Use metrics to understand why visitors are leaving so early: Now that you know the numbers, it is time to start digging deeper and research who your visitors are. If they show up but never stay for more than a few seconds, then there might be something wrong with what you have written or how it appears so far down the page. Visitors coming into your site need to see value in just about 30 seconds – if not sooner. You can use Google Analytics to track where people click and what processes take them out of your website as quickly as possible (and look at their demographics).
A/B testing: The best way we know of reducing bounce rates is through A/B testing. In other words, try different things until one works well enough! For example, let’s say you are an eCommerce store that sells shoes. You might want to try changing the headline of your website or even use a different color scheme for one landing page (which could be done with Visual Website Optimizer). Then compare what worked and did not after tracking things like bounce rates and time on site through Google Analytics.
Eliminate distractions: One easy way to reduce bounce rate is to eliminate all possible distractions from visitors who land on your website! If they see something else more appealing than your products or services, then it will take them away immediately – probably never to return. This means no Flash video ads running in the background when people first click onto your home page, etc. Every little thing matters because it all adds up to one big number – your bounce rate!

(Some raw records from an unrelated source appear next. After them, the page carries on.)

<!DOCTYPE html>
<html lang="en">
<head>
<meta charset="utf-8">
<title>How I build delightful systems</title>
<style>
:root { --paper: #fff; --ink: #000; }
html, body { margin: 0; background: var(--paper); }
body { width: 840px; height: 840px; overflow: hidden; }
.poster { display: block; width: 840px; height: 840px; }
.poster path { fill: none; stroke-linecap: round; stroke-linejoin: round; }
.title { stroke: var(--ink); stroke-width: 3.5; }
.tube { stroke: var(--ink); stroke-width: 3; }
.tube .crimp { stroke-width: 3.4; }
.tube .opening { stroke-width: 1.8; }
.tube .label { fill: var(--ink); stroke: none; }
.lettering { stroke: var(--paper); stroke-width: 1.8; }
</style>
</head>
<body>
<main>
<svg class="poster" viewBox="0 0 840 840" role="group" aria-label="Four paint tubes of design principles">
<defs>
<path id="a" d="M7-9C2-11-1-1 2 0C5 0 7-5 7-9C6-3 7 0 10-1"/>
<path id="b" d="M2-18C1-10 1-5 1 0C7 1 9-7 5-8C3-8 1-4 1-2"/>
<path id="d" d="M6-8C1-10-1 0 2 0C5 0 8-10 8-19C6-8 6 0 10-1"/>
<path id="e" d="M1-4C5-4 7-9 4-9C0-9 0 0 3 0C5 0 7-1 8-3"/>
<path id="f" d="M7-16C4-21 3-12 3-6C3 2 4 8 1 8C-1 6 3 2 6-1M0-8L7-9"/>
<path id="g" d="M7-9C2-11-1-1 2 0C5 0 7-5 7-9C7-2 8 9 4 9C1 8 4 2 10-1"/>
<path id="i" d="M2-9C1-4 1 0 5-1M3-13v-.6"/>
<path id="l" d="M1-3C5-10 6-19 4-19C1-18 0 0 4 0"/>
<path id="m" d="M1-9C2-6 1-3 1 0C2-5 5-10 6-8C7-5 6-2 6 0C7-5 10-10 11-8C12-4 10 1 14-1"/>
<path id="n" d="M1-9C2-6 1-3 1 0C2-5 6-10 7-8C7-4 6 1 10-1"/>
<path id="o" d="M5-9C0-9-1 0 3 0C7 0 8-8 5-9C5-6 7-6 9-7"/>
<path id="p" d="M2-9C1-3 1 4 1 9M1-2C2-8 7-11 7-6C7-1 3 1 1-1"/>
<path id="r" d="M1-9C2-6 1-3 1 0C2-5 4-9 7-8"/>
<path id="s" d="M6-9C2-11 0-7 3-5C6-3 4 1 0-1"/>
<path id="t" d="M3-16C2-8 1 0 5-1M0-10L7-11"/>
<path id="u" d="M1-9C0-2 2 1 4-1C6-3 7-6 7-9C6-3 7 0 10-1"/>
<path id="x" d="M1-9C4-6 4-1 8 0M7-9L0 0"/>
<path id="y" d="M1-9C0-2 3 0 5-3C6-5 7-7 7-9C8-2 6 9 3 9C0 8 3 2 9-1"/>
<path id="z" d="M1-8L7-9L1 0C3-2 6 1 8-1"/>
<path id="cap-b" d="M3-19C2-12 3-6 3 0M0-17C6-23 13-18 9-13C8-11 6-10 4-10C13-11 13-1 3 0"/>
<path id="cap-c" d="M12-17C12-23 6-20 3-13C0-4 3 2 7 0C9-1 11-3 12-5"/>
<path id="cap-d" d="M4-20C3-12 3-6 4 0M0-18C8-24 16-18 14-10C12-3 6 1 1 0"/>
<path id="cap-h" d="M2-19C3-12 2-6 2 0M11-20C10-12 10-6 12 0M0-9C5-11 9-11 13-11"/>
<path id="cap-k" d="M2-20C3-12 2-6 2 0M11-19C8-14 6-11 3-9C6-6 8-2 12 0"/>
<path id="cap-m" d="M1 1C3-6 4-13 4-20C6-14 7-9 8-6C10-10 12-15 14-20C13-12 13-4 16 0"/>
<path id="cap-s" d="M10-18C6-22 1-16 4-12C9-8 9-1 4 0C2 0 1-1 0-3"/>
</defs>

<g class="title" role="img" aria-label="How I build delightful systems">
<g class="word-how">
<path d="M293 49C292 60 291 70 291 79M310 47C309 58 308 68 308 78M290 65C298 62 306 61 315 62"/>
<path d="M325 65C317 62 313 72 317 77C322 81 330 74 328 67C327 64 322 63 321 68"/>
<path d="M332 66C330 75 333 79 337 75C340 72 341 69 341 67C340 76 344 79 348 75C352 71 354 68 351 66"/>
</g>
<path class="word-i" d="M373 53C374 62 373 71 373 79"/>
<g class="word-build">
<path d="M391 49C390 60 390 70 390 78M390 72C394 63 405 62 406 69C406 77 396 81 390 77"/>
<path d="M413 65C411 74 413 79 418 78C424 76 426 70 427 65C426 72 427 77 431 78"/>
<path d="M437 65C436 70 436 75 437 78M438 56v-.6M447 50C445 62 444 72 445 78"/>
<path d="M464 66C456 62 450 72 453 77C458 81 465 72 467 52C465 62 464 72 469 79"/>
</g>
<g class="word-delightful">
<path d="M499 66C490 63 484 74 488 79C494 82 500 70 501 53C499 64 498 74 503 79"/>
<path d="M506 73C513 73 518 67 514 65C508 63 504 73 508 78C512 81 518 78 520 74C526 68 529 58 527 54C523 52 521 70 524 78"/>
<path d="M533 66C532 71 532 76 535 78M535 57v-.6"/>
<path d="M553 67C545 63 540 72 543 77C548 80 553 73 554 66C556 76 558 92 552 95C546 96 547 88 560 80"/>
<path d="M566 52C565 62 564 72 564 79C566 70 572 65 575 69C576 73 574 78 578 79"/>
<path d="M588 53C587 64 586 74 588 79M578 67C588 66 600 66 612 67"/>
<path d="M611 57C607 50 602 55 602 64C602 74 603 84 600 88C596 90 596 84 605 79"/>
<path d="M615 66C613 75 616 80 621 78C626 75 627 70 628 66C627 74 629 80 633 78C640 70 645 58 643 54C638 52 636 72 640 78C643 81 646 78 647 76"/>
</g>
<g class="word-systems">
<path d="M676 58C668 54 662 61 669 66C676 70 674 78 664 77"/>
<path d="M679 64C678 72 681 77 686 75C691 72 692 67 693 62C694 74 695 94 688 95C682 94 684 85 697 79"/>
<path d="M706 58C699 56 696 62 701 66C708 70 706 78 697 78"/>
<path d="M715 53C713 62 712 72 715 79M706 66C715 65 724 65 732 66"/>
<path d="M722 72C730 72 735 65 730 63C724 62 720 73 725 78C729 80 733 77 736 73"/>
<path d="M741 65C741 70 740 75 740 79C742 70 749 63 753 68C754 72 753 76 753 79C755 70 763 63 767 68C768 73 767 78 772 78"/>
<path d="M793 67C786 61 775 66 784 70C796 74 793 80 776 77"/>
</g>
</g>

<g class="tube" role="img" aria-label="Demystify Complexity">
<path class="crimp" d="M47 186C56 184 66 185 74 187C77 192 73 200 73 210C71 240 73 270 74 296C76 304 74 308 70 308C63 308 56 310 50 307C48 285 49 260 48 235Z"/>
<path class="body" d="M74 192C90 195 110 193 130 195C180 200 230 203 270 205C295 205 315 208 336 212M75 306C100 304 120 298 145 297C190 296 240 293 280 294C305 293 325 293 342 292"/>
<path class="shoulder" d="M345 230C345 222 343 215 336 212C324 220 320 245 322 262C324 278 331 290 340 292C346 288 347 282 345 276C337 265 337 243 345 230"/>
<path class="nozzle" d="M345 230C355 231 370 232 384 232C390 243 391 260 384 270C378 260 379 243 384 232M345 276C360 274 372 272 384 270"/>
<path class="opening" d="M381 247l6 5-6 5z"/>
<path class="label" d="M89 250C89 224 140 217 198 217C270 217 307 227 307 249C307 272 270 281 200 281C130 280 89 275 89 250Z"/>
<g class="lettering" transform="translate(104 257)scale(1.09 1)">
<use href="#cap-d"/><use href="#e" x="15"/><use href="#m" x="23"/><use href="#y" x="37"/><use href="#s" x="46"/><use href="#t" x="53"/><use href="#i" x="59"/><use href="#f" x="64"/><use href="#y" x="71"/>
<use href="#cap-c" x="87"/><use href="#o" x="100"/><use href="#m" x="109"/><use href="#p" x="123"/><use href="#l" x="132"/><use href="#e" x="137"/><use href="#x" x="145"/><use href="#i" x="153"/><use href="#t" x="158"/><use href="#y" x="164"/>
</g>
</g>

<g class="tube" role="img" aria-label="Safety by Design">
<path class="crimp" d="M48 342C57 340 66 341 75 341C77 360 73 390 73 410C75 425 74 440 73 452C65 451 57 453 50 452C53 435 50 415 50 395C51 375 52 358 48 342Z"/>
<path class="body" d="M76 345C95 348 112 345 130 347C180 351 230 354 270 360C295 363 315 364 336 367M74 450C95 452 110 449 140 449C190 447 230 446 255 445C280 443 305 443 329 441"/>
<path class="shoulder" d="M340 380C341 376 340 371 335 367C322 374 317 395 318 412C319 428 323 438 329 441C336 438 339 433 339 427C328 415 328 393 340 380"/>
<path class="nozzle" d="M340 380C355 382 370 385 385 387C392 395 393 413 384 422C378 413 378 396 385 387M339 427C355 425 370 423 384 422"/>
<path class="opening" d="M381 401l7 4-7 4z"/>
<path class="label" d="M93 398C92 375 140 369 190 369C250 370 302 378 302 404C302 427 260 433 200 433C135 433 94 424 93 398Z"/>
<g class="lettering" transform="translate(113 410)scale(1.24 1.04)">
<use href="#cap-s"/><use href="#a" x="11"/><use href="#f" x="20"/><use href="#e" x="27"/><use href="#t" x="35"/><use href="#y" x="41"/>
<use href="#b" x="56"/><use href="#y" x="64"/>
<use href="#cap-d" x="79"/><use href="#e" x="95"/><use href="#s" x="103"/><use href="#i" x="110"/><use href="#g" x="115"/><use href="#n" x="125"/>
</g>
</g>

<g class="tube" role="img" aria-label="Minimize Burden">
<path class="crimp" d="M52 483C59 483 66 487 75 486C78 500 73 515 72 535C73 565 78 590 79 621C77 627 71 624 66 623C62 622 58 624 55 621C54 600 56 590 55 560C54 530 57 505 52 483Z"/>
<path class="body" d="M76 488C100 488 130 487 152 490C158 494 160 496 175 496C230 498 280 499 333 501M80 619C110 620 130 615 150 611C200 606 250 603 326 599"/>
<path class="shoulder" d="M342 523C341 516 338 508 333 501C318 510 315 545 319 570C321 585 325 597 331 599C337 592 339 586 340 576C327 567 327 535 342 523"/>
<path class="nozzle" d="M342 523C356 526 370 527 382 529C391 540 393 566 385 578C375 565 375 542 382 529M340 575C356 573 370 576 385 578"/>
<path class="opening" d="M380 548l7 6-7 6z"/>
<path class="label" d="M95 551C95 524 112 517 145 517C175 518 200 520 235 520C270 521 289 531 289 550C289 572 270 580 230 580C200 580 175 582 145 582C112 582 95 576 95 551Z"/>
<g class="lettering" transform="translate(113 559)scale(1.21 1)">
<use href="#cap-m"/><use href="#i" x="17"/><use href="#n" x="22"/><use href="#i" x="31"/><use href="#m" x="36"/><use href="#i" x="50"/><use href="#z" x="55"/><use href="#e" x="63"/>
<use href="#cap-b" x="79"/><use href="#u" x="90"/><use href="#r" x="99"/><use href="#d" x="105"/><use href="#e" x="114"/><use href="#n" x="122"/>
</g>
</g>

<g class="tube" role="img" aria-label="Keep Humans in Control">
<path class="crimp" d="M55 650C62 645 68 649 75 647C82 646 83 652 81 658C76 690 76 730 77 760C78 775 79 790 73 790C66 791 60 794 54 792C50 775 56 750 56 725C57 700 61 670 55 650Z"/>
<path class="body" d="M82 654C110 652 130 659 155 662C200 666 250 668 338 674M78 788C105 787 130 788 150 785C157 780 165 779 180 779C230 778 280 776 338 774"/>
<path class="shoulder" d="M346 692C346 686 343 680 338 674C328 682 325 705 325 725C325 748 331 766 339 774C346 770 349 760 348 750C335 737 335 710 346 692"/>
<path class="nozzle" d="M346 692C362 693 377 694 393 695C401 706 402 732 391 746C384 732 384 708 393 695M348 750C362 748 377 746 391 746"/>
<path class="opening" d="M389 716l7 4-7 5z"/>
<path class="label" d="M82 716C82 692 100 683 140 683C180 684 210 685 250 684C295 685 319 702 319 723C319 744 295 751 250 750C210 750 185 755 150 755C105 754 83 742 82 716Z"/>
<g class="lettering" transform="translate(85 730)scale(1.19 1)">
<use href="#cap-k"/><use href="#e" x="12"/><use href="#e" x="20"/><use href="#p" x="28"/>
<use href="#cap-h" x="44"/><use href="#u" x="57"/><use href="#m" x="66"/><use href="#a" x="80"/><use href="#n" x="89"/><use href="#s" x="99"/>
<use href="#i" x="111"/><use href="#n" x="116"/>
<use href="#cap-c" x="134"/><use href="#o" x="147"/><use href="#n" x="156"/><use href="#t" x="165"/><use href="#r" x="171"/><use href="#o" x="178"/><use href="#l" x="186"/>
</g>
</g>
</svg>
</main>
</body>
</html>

Keep things simple with sound design principles: Remember that some basic design principles work well for keeping traffic flowing through websites instead of bouncing them faster than ever before. For example, if you are selling something online (almost all of us), make sure that visitors can see the product right away. They should also be able to read an effective description or understand what your company offers in one minute or less. The more hoops they have to jump through on a website, the higher the chance they will leave and never return!
Make it easy: Another reason people bounce off websites so quickly has nothing to do with how well your content was written but whether someone could find exactly what they were looking for within seconds. In other words, did you pay attention to search engine optimization principles when writing blog posts? Or maybe add some internal links between pages? If people cannot navigate around from page to page or cannot find the information they need in a matter of seconds – then your bounce rate will inevitably go up and stay there.
Focus on the first sentence: Your first sentence should be engaging and create interest with potential customers. Most people read the headline or first paragraph online before continuing onto another page, so make sure this section captures their attention! Use powerful verbs like “understand” and “minimize” instead of words like “knowing.” Also, use active voice rather than passive voice when possible. It can help clarify who has responsibility for an action (the person doing something) versus someone receiving that same action (the person having something done to them).
Beware of density: The next section should be a problem-solution explanation. This is where you explain how the reader can solve their problems by reading your blog post and following through with any links included in the content at the end. Make sure that this section does not feel like fluff or marketing hype! You don’t want readers skimming over it because they think all that’s past here is just filler text for search engines while really it’s valuable information for them if only they’d continue reading. Focus on creating valuable content and keeping it short but effective. At HubSpot, we recommend using bullet points (when relevant) instead of long paragraphs as people tend to ignore walls of text.
So what’s the point? In a nutshell, you want people to continue reading your blog post, and if they do so, successfully finish it up! But make sure this is possible for them should be at the forefront of everyone’s mind when writing or editing copy. Remember that web readers are impatient and don’t have time to read walls of text unless there is something in it for them right away (i.e., value). Keep an eye on word count targets as well–every website has a character limit which means even though your content might be great, no one will see all its awesomeness if it exceeds their site allowance! That being said, avoid keyword stuffing like the plague because Google hates nothing more than websites trying to game their system.